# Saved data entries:
== == ==

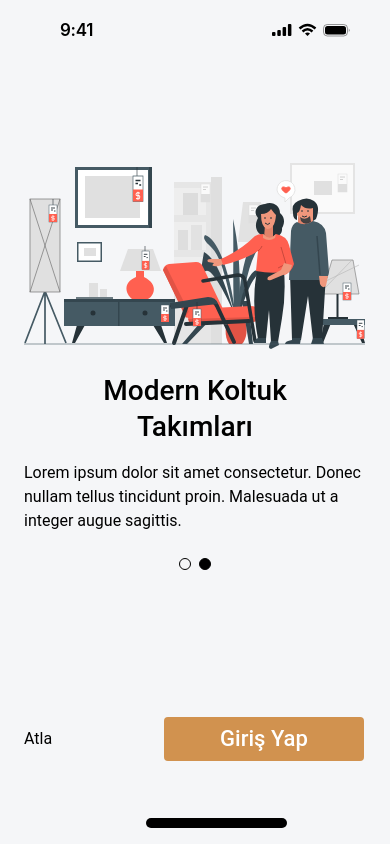
<!DOCTYPE html>
<html lang="tr">
<head>
<meta charset="utf-8">
<title>Modern Koltuk Takımları</title>
<style>
:root {
  --page: #f5f6f8;
  --ink: #000;
  --accent: #d1924f;
  --coral: #ff6050;
  --coral-dark: #e25345;
  --slate: #455a64;
  --slate-dark: #34464f;
  --night: #263238;
  --skin: #f0977c;
  --grey: #e0e0e0;
  --grey-light: #ebebeb;
}
* { box-sizing: border-box; margin: 0; padding: 0; }
html, body { width: 390px; height: 844px; overflow: hidden; }
body { background: var(--page); color: var(--ink); font-family: Roboto, sans-serif; }
.screen { width: 390px; height: 844px; display: flex; flex-direction: column; }
.status { height: 60px; padding: 0 40px 0 60px; display: flex; align-items: center; justify-content: space-between; }
.time { font: 600 17px/22px Inter, sans-serif; letter-spacing: -0.3px; }
.status-icons { display: block; width: 78px; height: 14px; }
.illustration { display: block; width: 342px; height: 190px; margin: 100px 0 0 24px; }
h1 { margin-top: 23px; font-size: 28px; font-weight: 500; line-height: 36px; text-align: center; white-space: nowrap; }
.intro { margin: 16px 0 0 24px; font-size: 16px; line-height: 24px; white-space: nowrap; }
.pager { margin-top: 25px; display: flex; justify-content: center; gap: 8px; }
.dot { width: 12px; height: 12px; border: 1px solid var(--ink); border-radius: 50%; }
.dot.current { background: var(--ink); }
.actions { margin-top: 147px; padding: 0 26px 0 24px; display: flex; align-items: center; justify-content: space-between; }
.actions a { color: inherit; text-decoration: none; }
.skip { font-size: 16px; line-height: 24px; }
.actions .login { width: 200px; height: 44px; border-radius: 4px; background: var(--accent); color: #fff; font-size: 22px; font-weight: 500; line-height: 44px; text-align: center; }
.home-bar { width: 141px; height: 10px; margin: 57px 0 0 146px; border-radius: 5px; background: var(--ink); }
</style>
</head>
<body>
<main class="screen">
  <header class="status">
    <span class="time">9:41</span>
    <svg class="status-icons" viewBox="0 0 78 14" aria-hidden="true">
      <rect y="9" width="3.5" height="4" rx="1"/>
      <rect x="5.3" y="7" width="3.5" height="6" rx="1"/>
      <rect x="10.6" y="4" width="3.5" height="9" rx="1"/>
      <rect x="15.9" y="1" width="3.5" height="12" rx="1"/>
      <g fill="none" stroke="#000" stroke-width="2.4">
        <path d="M27.5 5.5Q35.5-1.5 43.5 5.5"/>
        <path d="M30.5 8.5Q35.5 4 40.5 8.5"/>
      </g>
      <path d="M33 10.5q2.500-2 5 0L35.500 13Z"/>
      <rect x="51.500" y="1.500" width="24" height="11.500" rx="3.800" fill="none" stroke="#000" stroke-opacity=".4"/>
      <rect x="53" y="3" width="21" height="8.500" rx="2.500"/>
      <path d="M76.800 5.500q1.600 1.700 0 3.500Z" opacity=".45"/>
    </svg>
  </header>

  <svg class="illustration" viewBox="24 160 342 190" role="img" aria-label="Bir çift, fiyat etiketli koltuk, lamba ve mobilyalara bakıyor">
    <defs>
      <g id="price-tag">
        <rect width="8" height="17" fill="#fff" stroke="#455a64" stroke-width=".5"/>
        <rect y="9" width="8" height="8" fill="#ff6050"/>
        <path d="M2 3h4M2 5h2M5 6h1.500" stroke="#263238" stroke-width=".9"/>
        <path d="M5.500 11.500q-2.500-1-3 .4t1.500 1.200 1.300 1.400-2.800.3M4 10.500v5" fill="none" stroke="#fff" stroke-width=".7"/>
      </g>
      <g id="faded-tag">
        <rect width="9" height="18" fill="#fafafa" stroke="#dcdcdc" stroke-width=".5"/>
        <rect y="10" width="9" height="8" fill="#dedede"/>
        <path d="M2 3h5M2 5.500h3" stroke="#d0d0d0"/>
      </g>
    </defs>

    <g id="background-furniture">
      <rect x="174" y="182" width="37" height="162" fill="#e6e6e6"/>
      <path d="M174 188h32v27h-32ZM174 222h32v28h-32ZM174 257h32v28h-32Z" fill="#eee"/>
      <rect x="211" y="177" width="11" height="167" fill="#dfdfdf"/>
      <rect x="183" y="193" width="15" height="22" fill="#dcdcdc"/>
      <rect x="178" y="230" width="10" height="20" fill="#dedede"/>
      <rect x="191" y="225" width="11" height="25" fill="#e2e2e2"/>
      <use href="#faded-tag" x="201" y="184"/>
      <path d="M243 202h18l8 40h-31Z" fill="#e2e2e2"/>
      <use href="#faded-tag" x="249" y="205"/>
      <rect x="290" y="163" width="65" height="51" fill="#e4e4e4"/>
      <rect x="292" y="165" width="61" height="47" fill="#fafafa"/>
      <rect x="314" y="181" width="18" height="14" fill="#e0e0e0"/>
      <use href="#faded-tag" x="338" y="174"/>
    </g>

    <g id="wall-frames">
      <rect x="75" y="167" width="77" height="61" fill="#34464f"/>
      <path d="M75 167h74v61H75Z" fill="#455a64"/>
      <rect x="78" y="170" width="70" height="55" fill="#fff"/>
      <rect x="85" y="176" width="55" height="42" fill="#e0e0e0"/>
      <path d="M137 167v10" stroke="#263238" stroke-width=".6"/>
      <use href="#price-tag" transform="translate(133 176) scale(1.250 1.500)"/>
      <rect x="77" y="242" width="25" height="20" fill="#455a64"/>
      <rect x="78.500" y="243.500" width="22" height="17" fill="#fff"/>
      <rect x="84" y="248" width="12" height="8" fill="#e0e0e0"/>
    </g>

    <g id="floor-lamp">
      <path d="M45 291L25 343M45 291l21 52M45 291v53" stroke="#455a64" stroke-width="1.700"/>
      <rect x="30" y="199" width="30" height="93" fill="#e0e0e0" stroke="#737373" stroke-width=".7"/>
      <path d="M30 199l30 93M60 199l-30 93" stroke="#737373" stroke-width=".7"/>
      <path d="M53 199v6" stroke="#263238" stroke-width=".6"/>
      <use href="#price-tag" x="49" y="205"/>
    </g>

    <g id="sideboard">
      <path d="M77 325h8l-10 18h-3ZM153 325h8l6 18h-3Z" fill="#263238"/>
      <rect x="64" y="299" width="111" height="27" fill="#455a64"/>
      <path d="M64 299h111v3H64ZM118 302h1.500v24H118Z" fill="#34464f"/>
      <circle cx="93" cy="313" r="2.500" fill="#263238"/>
      <circle cx="145" cy="313" r="2.500" fill="#263238"/>
      <path d="M89 283h9v15h-9ZM100 289h7v9h-7Z" fill="#e0e0e0"/>
      <rect x="76" y="297" width="37" height="2" fill="#6c7b82"/>
      <use href="#price-tag" x="161" y="305"/>
    </g>

    <g id="table-lamp">
      <path d="M136 270h8v7c16 8 9 20 4 22h-16c-6-5-10-16 4-22Z" fill="#ff6050"/>
      <path d="M128 249h25l8 22h-41Z" fill="#e0e0e0"/>
      <path d="M145 246v5" stroke="#263238" stroke-width=".6"/>
      <use href="#price-tag" transform="translate(142 251) scale(.9 1.100)"/>
    </g>

    <g id="plant">
      <path d="M235 322C232 290 234 260 233 219c7 30 8 70 6 103Z" fill="#455a64"/>
      <path d="M235 315C225 285 218 260 204 252c-2 12-4 20-2 28 3-22 16-2 33 35Z" fill="#34464f"/>
      <path d="M236 318C231 278 220 240 205 235c-3 4 2 8 6 12 13 12 16 43 25 71Z" fill="#455a64"/>
      <path d="M237 318C240 278 245 244 259 236c3 6-1 12-4 18-9 18-10 40-18 64Z" fill="#455a64"/>
      <path d="M238 318c5-35 14-54 27-48-14 5-18 24-27 48Z" fill="#34464f"/>
      <path d="M229 318h15c5 11 2 22-2 26h-13c-5-8-4-18 0-26Z" fill="#e25345"/>
    </g>

    <g id="side-table">
      <path d="M324 323h7l-8 20h-3ZM353 323h6l6 20h-3Z" fill="#263238"/>
      <rect x="318" y="319" width="47" height="6" fill="#455a64"/>
      <path d="M332 260h21l6 34h-37Z" fill="#e0e0e0" stroke="#737373" stroke-width=".6"/>
      <path d="M326 281l33-16M324 289l28-29" stroke="#b5b5b5" stroke-width=".6"/>
      <path d="M337.500 294v24" stroke="#263238" stroke-width="2"/>
      <rect x="328" y="317" width="20" height="2" fill="#263238"/>
      <use href="#price-tag" x="343" y="283"/>
      <use href="#price-tag" transform="translate(357 320) scale(.9 1.100)"/>
    </g>

    <g id="armchair">
      <path d="M248 301l5 43h-4l-7-43ZM212 318l-25 26h-5l23-27Z" fill="#34464f"/>
      <path d="M163 270q1-5 6-6l27-2q5 0 7 5l20 42-37 8Z" fill="#ff6050"/>
      <path d="M163 270l3-4 24 48-4 4Z" fill="#e25345"/>
      <path d="M186 316q2-6 9-7l55-3q9 0 10 6t-6 7l-62 4Z" fill="#ff6050"/>
      <path d="M188 319l66-2q4 0 5-4 2 8-6 9l-63 3Z" fill="#e25345"/>
      <g fill="none" stroke="#263238" stroke-linecap="round" stroke-linejoin="round">
        <path d="M203 281l35-6q6 0 7 6l10 60" stroke-width="3.500"/>
        <path d="M172 306l36-5q6-1 9 5l17 36M187 305l-13 38M186 324l63-3" stroke-width="4"/>
      </g>
      <path d="M170 303l38-6q8 0 10 7l-47 5Z" fill="#34464f"/>
      <path d="M197 302v8" stroke="#263238" stroke-width=".6"/>
      <use href="#price-tag" x="193" y="309"/>
    </g>

    <g id="man">
      <path d="M290 274h36l-4 66h-9l-5-44-7 44h-9Z" fill="#263238"/>
      <path d="M292 338h9l-1 6h-15q0-3 7-4ZM313 338h9l2 6h-13Z" fill="#34464f"/>
      <path d="M298 212h15v13q-8 5-15-1Z" fill="#e1836a"/>
      <path d="M296 208q1-9 11-8 8 0 8 9v9q-4 6-12 3-7-3-7-13Z" fill="#f0977c"/>
      <path d="M293 213q-2-9 5-12 9-5 16 0 7 5 2 18l-3 2 0-13q-7 2-12-3-1 7-4 8v7q-4-1-4-7Z" fill="#263238"/>
      <path d="M300 217q5 4 10-1l1 6q-6 4-10-1Z" fill="#263238" opacity=".85"/>
      <path d="M301 211h2M307 211h2M302 216q2 2 5 0" stroke="#263238" fill="none"/>
      <path d="M297 222q8 5 16-1 11 2 13 12l3 39q-1 7-5 10l-5-2 2-3 0 3h-32l2-49q1-7 6-9Z" fill="#455a64"/>
      <path d="M317 236l3 39" stroke="#34464f" stroke-width="1.500"/>
      <path d="M319 276h9l-2 10q-4 3-6-2Z" fill="#f0977c"/>
    </g>

    <g id="woman">
      <path d="M257 270h27q2 25-2 48l-4 24h-7l-2-32-3 29h-8q-7-36-1-69Z" fill="#263238"/>
      <path d="M258 338h8l0 5h-12q0-3 4-5ZM271 341h7l1 4-8 4q-4-1 0-8Z" fill="#34464f"/>
      <path d="M258 218c-6-7 0-14 7-14 8-3 15 2 15 9 6 5 4 12 2 15 1 8-8 11-13 8-9 2-17-7-11-18Z" fill="#263238"/>
      <path d="M265 225h8v13h-9Z" fill="#e1836a"/>
      <path d="M261 214q7 0 10-5 3 4 5 6-1 14-9 14-6-2-6-15Z" fill="#f0977c"/>
      <path d="M264 218h2M270 218h2M265 223q3 3 5 0" stroke="#263238" fill="none"/>
      <path d="M221 259l-10 0q-5 0-3 3l6 1q-3 3 0 3 6 1 10-3Z" fill="#f0977c"/>
      <path d="M263 234q7 7 13 0 11 2 13 11l5 19q-3 9-10 11l-1-3q-12 2-27-1l2-20q-14 9-35 14l-2-6q20-9 34-23 3-2 8-2Z" fill="#ff6050"/>
      <path d="M263 234q7 7 13 0l-1 4q-6 4-12 0Z" fill="#f0977c"/>
      <path d="M258 251q3-2 4-5M281 247l5 17-8 4" fill="none" stroke="#c9483c"/>
      <path d="M284 263l8 2q-1 8-9 10l-12 5q-5 1-3-3l13-7Z" fill="#f0977c"/>
    </g>

    <g id="heart-bubble">
      <path d="M277 190a9 9 0 1 1 12 8l-4 4v-4q-7-2-8-8Z" fill="#fff" stroke="#dcdcdc" stroke-width=".7"/>
      <path d="M286 193c-7-4-4-8 0-5 4-3 7 1 0 5Z" fill="#ff6050" stroke="#ff6050"/>
    </g>
    <path d="M24 344h341" stroke="#455a64" stroke-width=".6"/>
  </svg>

  <h1>Modern Koltuk<br>Takımları</h1>
  <p class="intro">Lorem ipsum dolor sit amet consectetur. Donec<br>nullam tellus tincidunt proin. Malesuada ut a<br>integer augue sagittis.</p>
  <div class="pager" aria-hidden="true">
    <span class="dot"></span>
    <span class="dot current"></span>
  </div>
  <nav class="actions">
    <a class="skip" href="#">Atla</a>
    <a class="login" href="#">Giriş Yap</a>
  </nav>
  <div class="home-bar"></div>
</main>
</body>
</html>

== == ==

# What to produce:
When a line in the data above contains the string "background", copy that line.

# Answer below:
body { background: var(--page); color: var(--ink); font-family: Roboto, sans-serif; }
.dot.current { background: var(--ink); }
.actions .login { width: 200px; height: 44px; border-radius: 4px; background: var(--accent); color: #fff; font-size: 22px; font-weight: 500; line-height: 44px; text-align: center; }
.home-bar { width: 141px; height: 10px; margin: 57px 0 0 146px; border-radius: 5px; background: var(--ink); }
    <g id="background-furniture">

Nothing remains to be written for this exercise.